This review is registered in the PROSPERO database. The MEDLINE, Cochrane Library, Scopus, and EMBASE databases were queried, and additional searches were performed manually. Studies that reported outcomes after arthroscopic repair of a minimum of 270° of glenoid labrum were included. Technique articles, repairs of less than 270°, studies on atraumatic multidirectional instability, and studies that lacked observable outcomes were excluded.

RESULTS:

In total, 3031 studies/documents were identified from database and manual searching. Screening, removal of duplicates, and assessment for inclusion/exclusion criteria resulted in 6 level IV studies for review. History and physical examination, as well as advanced imaging findings, were variable across studies. All studies reported satisfactory outcomes at short- to mid-term follow-up, although there was heterogeneity in type of outcomes used. Return to sport ranged from 75% to 100%. Complication rates ranged from 10% to 30%. Notably, recurrence of instability and need for secondary surgery occurred in up to 15% of patients.

CONCLUSIONS:

The current literature suggests that although clinical and radiographic variability exist in the diagnosis of 270° and 360° glenoid labrum tears, successful outcomes and return to work/sport can be achieved with arthroscopic management at an average minimum follow-up of 1 year. These figures, however, are limited by heterogenous studies containing small numbers of patients. Complications occur in up to 30% of cases, including an instability recurrence rate of up to 15%.

LEVEL OF EVIDENCE:

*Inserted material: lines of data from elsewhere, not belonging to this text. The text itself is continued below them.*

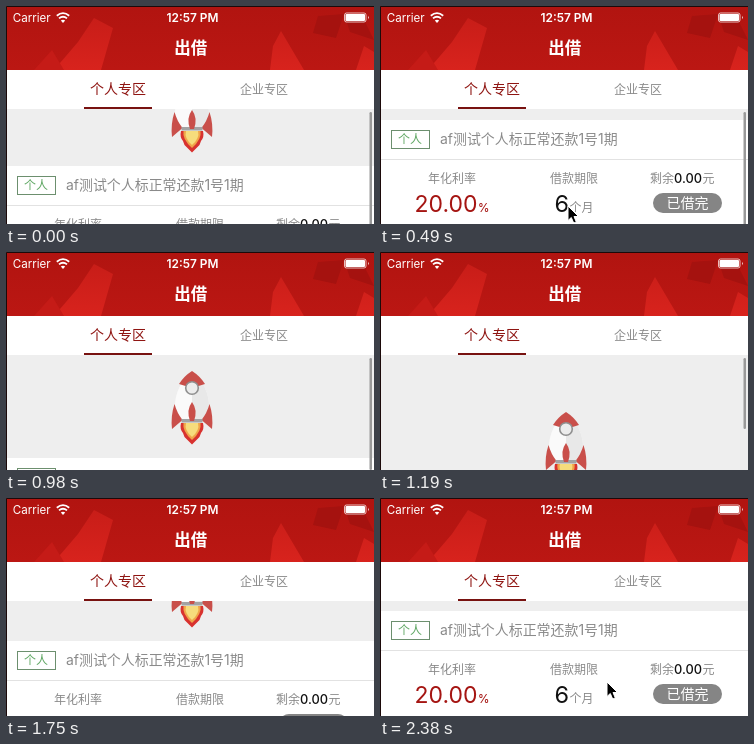
An HTML page for the animation above (2450 ms loop, 368 px wide and 218 px high).

```html
<!DOCTYPE html>
<html lang="zh-CN">
<head>
<meta charset="utf-8">
<title>出借</title>
<style>
  html, body { margin: 0; width: 100%; height: 100%; overflow: hidden; background: #fff; }
  svg { display: block; width: 368px; height: 218px; }
  text { font-family: Inter, "Noto Sans CJK SC", "Noto Sans CJK", sans-serif; }
  .mid { text-anchor: middle; }
  .grey { fill: #8a8a8a; }
  .white { fill: #fff; }
</style>
</head>
<body>
<svg viewBox="0 0 368 218">
  <defs>
    <linearGradient id="bar" x2="0" y2="1">
      <stop stop-color="#b11410"/><stop offset="1" stop-color="#bb1713"/>
    </linearGradient>
    <linearGradient id="shard" x2="0" y2="1">
      <stop stop-color="#c81d18"/><stop offset="1" stop-color="#d8231d"/>
    </linearGradient>
  </defs>

  <rect width="368" height="218" fill="#eee"/>

  <g id="rocket">
    <path d="M186 0C175 9 169 23 169 34Q170 43 175 49H197Q202 43 203 34C203 23 197 9 186 0Z" fill="#fafafa"/>
    <path d="M186 0C197 9 203 23 203 34Q202 43 197 49H186Z" fill="#e8e8e8"/>
    <path d="M186 0Q178 5 173 13Q186 18 199 13Q194 5 186 0Z" fill="#c94f4a"/>
    <circle cx="186" cy="17" r="6.3" fill="#ececec" stroke="#8f8f8f" stroke-width="1.6"/>
    <path id="fin" d="M168.500 33Q164.500 45 166 58L176.500 49Q171 42 168.500 33Z" fill="#c94f4a"/>
    <use href="#fin" transform="matrix(-1 0 0 1 372 0)"/>
    <g id="flame">
      <path d="M175 52H197Q198.500 58 195 62L193.500 66L186 73.500L178.500 66L177 62Q173.500 58 175 52Z" fill="#d8322f"/>
      <path d="M177.500 52H194.500Q196 60 186 69Q176 60 177.500 52Z" fill="#f0a54a"/>
      <path d="M180 52H192Q194 59 186 66Q178 59 180 52Z" fill="#f6dc7c"/>
    </g>
    <rect x="175.500" y="48" width="21" height="3.500" fill="#a3a3a3"/>
    <path d="M186 31Q192 39 188 50H184Q180 39 186 31Z" fill="#c94f4a"/>
    <g id="sparks" fill="#f0d878"></g>
  </g>

  <g id="card">
    <rect y="113" width="368" height="110" fill="#fff"/>
    <path d="M0 152.500H368" stroke="#e2e2e2"/>
    <rect x="11.500" y="123.500" width="38" height="18" fill="#fff" stroke="#6c8f6e"/>
    <text class="mid" x="30" y="137" font-size="12" fill="#5fa763">个人</text>
    <text class="grey" x="60" y="137.300" font-size="13.950">af测试个人标正常还款1号1期</text>
    <g class="grey" font-size="12">
      <text class="mid" x="72" y="176">年化利率</text>
      <text class="mid" x="194" y="176">借款期限</text>
      <text x="270" y="176">剩余</text>
      <text x="322.500" y="176">元</text>
      <text x="189.500" y="205">个月</text>
    </g>
    <text x="294" y="176" font-size="12.800" font-weight="500" fill="#111">0.00</text>
    <text x="34.500" y="205" font-size="23" fill="#a51512">20.00</text>
    <text x="98" y="205" font-size="11.500" font-weight="500" fill="#a51512">%</text>
    <text x="174.500" y="205" font-size="23.500" fill="#111">6</text>
    <rect x="273" y="186" width="69" height="20" rx="10" fill="#858585"/>
    <text class="mid white" x="307.500" y="201.200" font-size="14">已借完</text>
  </g>

  <rect id="thumb" x="363.500" y="106" width="2.500" rx="1.250" fill="#999"/>

  <rect y="63" width="368" height="40" fill="#fff"/>
  <text class="mid" x="112" y="88.300" font-size="14" fill="#8f1512">个人专区</text>
  <text class="mid grey" x="258" y="88.300" font-size="12">企业专区</text>
  <rect x="78" y="101" width="68" height="2" fill="#781210"/>

  <rect width="368" height="64" fill="url(#bar)"/>
  <path d="M88 12L107 22L95 64H48L72 36ZM275 25L298 64H264L267 40ZM358 40L368 46V64H350Z" fill="url(#shard)"/>
  <path d="M46 44L58 64H28Z" fill="#c51b17"/>
  <path d="M312 10L338 8L330 32L307 27ZM338 8L358 14L368 34L344 26Z" fill="#a5120f"/>

  <g class="white">
    <text x="6.800" y="15.500" font-size="11.600">Carrier</text>
    <text class="mid" x="186.500" y="15.500" font-size="11.900" font-weight="600">12:57 PM</text>
    <text class="mid" x="184.800" y="48.300" font-size="16.500" font-weight="600">出借</text>
    <path d="M57 17L54.800 14.600Q57 12.800 59.200 14.600Z"/>
    <rect x="339.500" y="8" width="19.500" height="7" rx="1"/>
    <path d="M362 9.800Q363.600 11.500 362 13.200Z"/>
  </g>
  <g fill="none" stroke="#fff">
    <path d="M50.800 9.800Q57 4.400 63.200 9.800M53 12.400Q57 9 61 12.400" stroke-width="1.800"/>
    <rect x="338.500" y="7" width="21.500" height="9" rx="2" stroke-width=".9" opacity=".8"/>
  </g>

  <path d="M.5 218V.5H368" fill="none" stroke="#1c0a0a"/>

  <path id="arrow" d="M0 0V14.500L3.300 11.500L5.700 17L8.300 15.900L6 10.500H10.500Z"
        fill="#000" stroke="#fff" stroke-width="1"/>
</svg>
<script>
const LOOP = 2450, STEP = 70;
const $ = id => document.getElementById(id);

const out = p => 1 - (1 - p) ** 2.3;
const soft = p => 1 - (1 - p) ** 1.4;
const inOut = p => p * p * (3 - 2 * p);

// [start, end, from, to, ease]
const pull = [
  [0, 630, 47, 0, out],
  [700, 1190, 0, 134, soft],
  [1190, 1540, 134, 84, inOut],
  [1540, 1890, 84, 0, inOut]
];

// [time, x, y]
const moves = [
  [[490, 188, 200], [560, 186, 100], [630, 184, 32], [700, 179, 142]],
  [[1960, 214, 120], [2030, 218, 4], [2100, 222, 120], [2170, 225, 177], [2370, 225, 177], [2380, 227, 184], [2450, 227, 184]]
];

function offsetAt(t) {
  const seg = pull.find(([a, b]) => t >= a && t < b);
  if (!seg) return 0;
  const [a, b, from, to, ease] = seg;
  return from + (to - from) * ease((t - a) / (b - a));
}

function along(path, t) {
  for (let i = 1; i < path.length; i++) {
    const [a, x, y] = path[i - 1], [b, u, v] = path[i];
    if (t >= a && t <= b) {
      const p = (t - a) / (b - a);
      return [x + (u - x) * p, y + (v - y) * p];
    }
  }
  return null;
}

function cursorAt(t, offset) {
  // While dragging, the hand outruns the rubber-banded list.
  if (t > 700 && t < 1190) return [179, 142 + offset * 1.8];
  return along(moves[0], t) || along(moves[1], t);
}

const shift = (el, x, y) => el.setAttribute("transform", `translate(${x} ${y})`);
const show = (el, on) => el.setAttribute("visibility", on ? "visible" : "hidden");

const sparks = [[161, 70], [212, 70], [164, 53], [213, 53], [179, 73], [194, 73]].map(([x, y]) => {
  const r = document.createElementNS("http://www.w3.org/2000/svg", "rect");
  for (const [k, v] of Object.entries({ x: x - 1.5, y: y - 1.5, width: 3, height: 3 })) r.setAttribute(k, v);
  $("sparks").append(r);
  return r;
});

function draw(time) {
  const n = Math.floor((time % LOOP) / STEP + 1e-6);
  const t = n * STEP;
  const offset = Math.round(offsetAt(t));
  shift($("card"), 0, offset);
  shift($("rocket"), 0, 26 + offset);

  const burning = t >= 1330 && t <= 1680;
  show($("sparks"), burning);
  sparks.forEach((s, i) => shift(s, 0, ((n - 22) * (i % 2 ? 2 : 3)) % 5));
  const size = burning && n % 2 ? 0.92 : 1;
  $("flame").setAttribute("transform", `translate(0 ${52 * (1 - size)}) scale(1 ${size})`);

  $("thumb").setAttribute("height", 205 - offset);
  $("thumb").setAttribute("opacity", Math.max(0, Math.min(1, (1470 - t) / 210)));

  const hand = cursorAt(t, offset);
  show($("arrow"), hand);
  if (hand) shift($("arrow"), ...hand);
}

const start = performance.now();
function tick(now) {
  draw(Math.max(0, now - start));
  requestAnimationFrame(tick);
}
draw(0);
requestAnimationFrame(tick);
</script>
</body>
</html>
```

Systematic review of Level IV evidence.

 2019 Nov 7. pii: S0749-8063(19)30670-X. doi: 10.1016/j.arthro.2019.07.027. [Epub ahead of print]